Water-soluble fabric marking pens and wash-away markers (not iron-on pens or pencils) can be quite safe, and create a temporary mark. But, the successful use of these pens will depend on three important things: the brand of the pen you are using, the fiber content of both the embroidery fabric and thread, and thoroughly washing the item after stitching to remove the ink. The third item – washing after stitching – is where many people give up on the pens and toss them in the trash bin. This is also the cause of their seemingly bad reputation.
The term “washable” is the key to using a water soluble marking pen successfully in a project. The ink must be thoroughly removed from the fabric by soaking or thoroughly rinsing the item in room temperature water. The emphasis here is on thoroughly!
Because the ink must be actually removed and not just rinsed or dabbed until it disappears to the naked eye, fiber content plays and important role in your decision to use a disappearing ink, water soluble fabric marking pen. Use the same rule of thumb you would use for garments – if the embroidery threads or fabric must be dry-cleaned or shoud not be washed, do not use washable ink.
When you are ready to remove the markings, remember that holding the fabric uder running water for a quick rinsing, dabbing the fabric with water, or wetting the piece down with a spray bottle until the ink seemingly disappears will not properly remove the ink. If the ink is not removed, it will likely reappear after the fabric dries days, weeks, months or even years after rinsing, as the ink may reactiviate due to exposure to air or light.
For best results, elect a pen that has a fine point that will make the thinnest line possible, and cover the line with your embroidery. Some less expensive brands of these pens make a thick, ugly line that seeps into the fibers of the fabric. Thick lines are more difficult to completely cover with embroidery floss and are difficult to remove. I suspect that this is where many stitchers run into problems, as so much ink has seeped into the fabric.
I use the DMC pens for marking my fabric for most hand embroidery or surface embroidery project. The lines made by this particular pen are crisp and thin. I’ve never had any problem removing the ink, nor has the ink ever reappeared, because I properly wash each piece after completing the embroidery. There are pieces in my collection that were worked years ago using water-soluble pens, and no traces of ink have reappeared.
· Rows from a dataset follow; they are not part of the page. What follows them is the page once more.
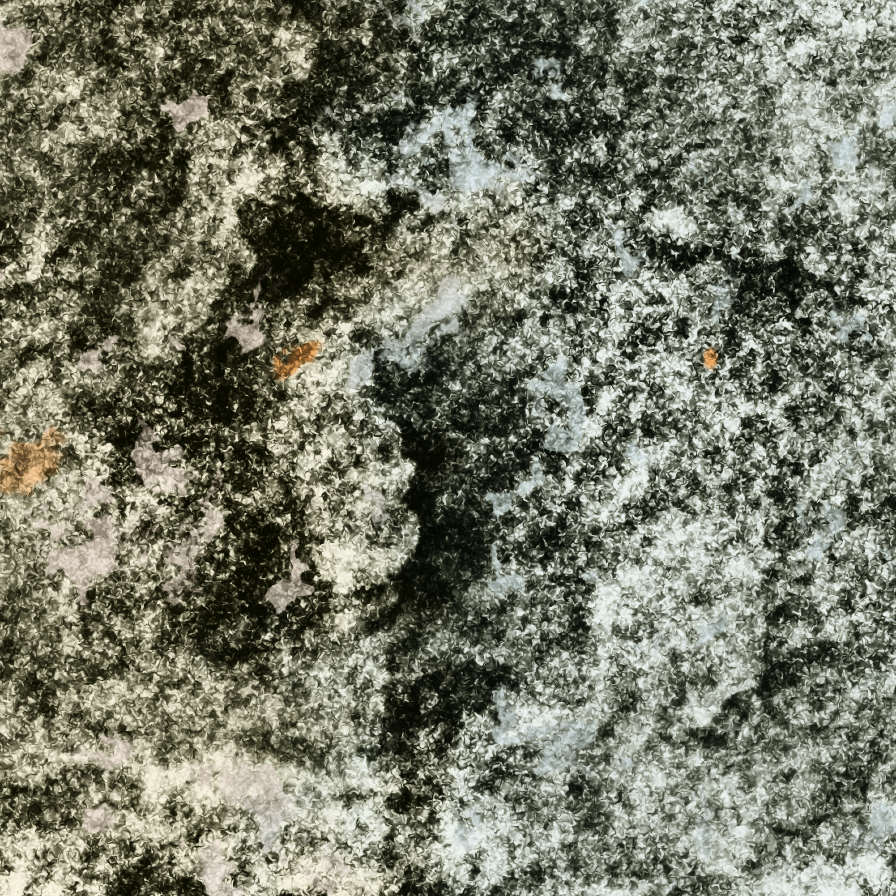
Give the GLSL for this texture, as a WebGL 1 fragment shader.

```glsl
precision highp float;
uniform vec2 u_resolution;

float hash(vec2 p) {
  vec3 q = fract(p.xyx * 0.1031);
  q += dot(q, q.yzx + 33.33);
  return fract((q.x + q.y) * q.z);
}

mat2 rotation(float angle) {
  float c = cos(angle), s = sin(angle);
  return mat2(c, -s, s, c);
}

float noise(vec2 p) {
  vec2 i = floor(p), f = fract(p);
  f = f * f * (3.0 - 2.0 * f);
  float low = mix(hash(i), hash(i + vec2(1, 0)), f.x);
  float high = mix(hash(i + vec2(0, 1)), hash(i + vec2(1, 1)), f.x);
  return mix(low, high, f.y);
}

vec2 drift(vec2 p) {
  return vec2(noise(p), noise(p + 90.0)) - 0.5;
}

float fbm(vec2 p) {
  float sum = 0.0, gain = 0.516;
  mat2 turn = rotation(0.7);
  for (int i = 0; i < 5; i++) {
    sum += gain * noise(p);
    p = turn * p * 2.03 + 17.0;
    gain *= 0.5;
  }
  return sum;
}

// Overlapping leaf-like grains of random direction and brightness
float flecks(vec2 p, float scale, float seed) {
  vec2 g = p * scale, cell = floor(g);
  float tone = 0.0;
  for (int y = -1; y <= 1; y++) {
    for (int x = -1; x <= 1; x++) {
      vec2 id = cell + vec2(x, y);
      vec2 centre = id + vec2(hash(id + seed), hash(id + seed + 41.0));
      vec2 d = rotation(6.283 * hash(id + seed + 83.0)) * (g - centre);
      float cover = 1.0 - smoothstep(0.25, 1.0, length(d / vec2(0.85, 0.45)));
      tone = max(tone, cover * hash(id + seed + 127.0));
    }
  }
  return tone;
}

float segment(vec2 p, vec2 a, vec2 b) {
  vec2 pa = p - a, ba = b - a;
  return length(pa - ba * clamp(dot(pa, ba) / dot(ba, ba), 0.0, 1.0));
}

// Raised mass lit from the upper left, over its cast shadow
float ridge(float tone, vec2 p, vec2 a, vec2 b, float width, float glow) {
  float lit = 1.0 - smoothstep(-0.008, 0.004, segment(p, a, b) - width);
  float shade = 1.0 - smoothstep(-0.02, 0.04, segment(p - vec2(0.035, -0.025), a, b) - width);
  return mix(tone - 0.25 * shade, tone * 0.4 + glow, lit);
}

float smudge(vec2 p, vec2 centre, vec2 radius) {
  return 1.0 - smoothstep(0.4, 1.0, length((p - centre) / radius));
}

// Even tonal ramp from olive black to pale grey
vec3 stoneColour(float t) {
  vec3 colour = mix(vec3(0.02, 0.03, 0.0), vec3(0.95, 0.96, 0.92), t);
  colour.b -= 0.2 * t * (1.0 - t);
  return colour;
}

void main() {
  vec2 p = gl_FragCoord.xy / min(u_resolution.x, u_resolution.y);

  // Ragged outlines, from broad to leaf sized
  vec2 wander = vec2(fbm(p * 7.0), fbm(p * 7.0 + 50.0)) - 0.5;
  vec2 leaf = drift(p * 210.0);
  vec2 q = p + 0.11 * wander + 0.03 * drift(p * 50.0) + 0.012 * drift(p * 120.0);

  // Broad relief and bowl-shaped strata in the lower part
  float tone = 1.0 * (fbm(q * 4.5 + 7.0) - 0.5);
  float bowl = q.y - 0.6 * (q.x - 0.5) * (q.x - 0.5);
  float low = 1.0 - smoothstep(0.12, 0.38, p.y);
  float strata = fbm(vec2(q.x * 5.0, bowl * 23.0));
  tone += 1.0 * low * (strata - 0.5);

  // Hollows, then ridges
  tone -= 0.17 * smudge(q, vec2(0.55, 0.38), vec2(0.14, 0.24));
  tone -= 0.22 * smudge(q, vec2(0.34, 0.70), vec2(0.09, 0.08));
  tone -= 0.26 * smudge(q, vec2(0.28, 0.32), vec2(0.11, 0.10));
  tone = ridge(tone, q, vec2(0.33, 0.96), vec2(0.17, 0.62), 0.035, 0.14);
  tone = ridge(tone, q, vec2(0.29, 0.78), vec2(0.43, 0.82), 0.028, 0.17);
  tone = ridge(tone, q, vec2(0.40, 0.40), vec2(0.40, -0.10), 0.035, 0.13);
  tone = ridge(tone, q, vec2(0.38, 0.56), vec2(0.41, 0.40), 0.065, 0.18);
  tone = ridge(tone, q, vec2(0.77, 0.43), vec2(0.77, 0.28), 0.085, 0.13);
  tone = ridge(tone, q, vec2(0.73, 0.76), vec2(1.05, 0.68), 0.022, 0.15);

  // Smooth pale patches bare of growth
  float patchField = mix(fbm(q * vec2(19.0, 14.0) + 31.0), strata, 0.4 * low);
  float bare = smoothstep(0.65, 0.74, patchField + 0.03 * low);
  tone = mix(tone, 0.25, 0.8 * bare);

  // Clumps lit from one side, and fine growth
  vec2 c = p * 32.0 + 3.0 * wander;
  float clump = fbm(c);
  float clumps = 0.6 * (clump - 0.5) + 0.6 * (clump - fbm(c + vec2(0.3, -0.3)));
  float grain = 0.45 * flecks(p + 0.006 * leaf, 140.0, 3.0)
              + 0.4 * flecks(p + 0.003 * leaf, 250.0, 211.0) - 0.22
              + fbm(p * 110.0 + leaf) - 0.5;
  float growth = mix(0.7, 1.25, noise(p * 6.0 + 12.0)) * mix(1.0, 0.45, bare);
  tone += growth * (grain + clumps) + 0.01;
  float level = 1.0 / (1.0 + exp(-5.7 * tone));

  // Warm left, cool right, with rusty spots
  float warm = 1.0 - smoothstep(0.28, 0.62, p.x + 0.5 * wander.x);
  vec3 colour = stoneColour(level);
  colour += (warm - 0.45) * vec3(0.035, 0.0, -0.05) * (0.4 + level);
  colour += bare * mix(vec3(-0.02, 0.0, 0.03), vec3(0.02, -0.01, 0.03), warm);
  float rust = smudge(q, vec2(0.33, 0.61), vec2(0.035, 0.02));
  rust = max(rust, 0.6 * smudge(q, vec2(0.03, 0.49), vec2(0.04, 0.025)));
  rust = max(rust, smudge(p, vec2(0.793, 0.60), vec2(0.011, 0.016)));
  colour = mix(colour, vec3(0.95, 0.6, 0.25) * (0.4 + 0.65 * level), 0.75 * rust);
  gl_FragColor = vec4(clamp(colour, 0.0, 1.0), 1.0);
}
```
This is due to properly removing the ink from the fabric.
My best advice is to always test any temporary (or permanent) marking method to make sure performs as expected, and that it doesn’t bleed or smudge making it difficult to follow your stitching lines. If in doubt, use an alternate marking method.
Stitch well, my friends…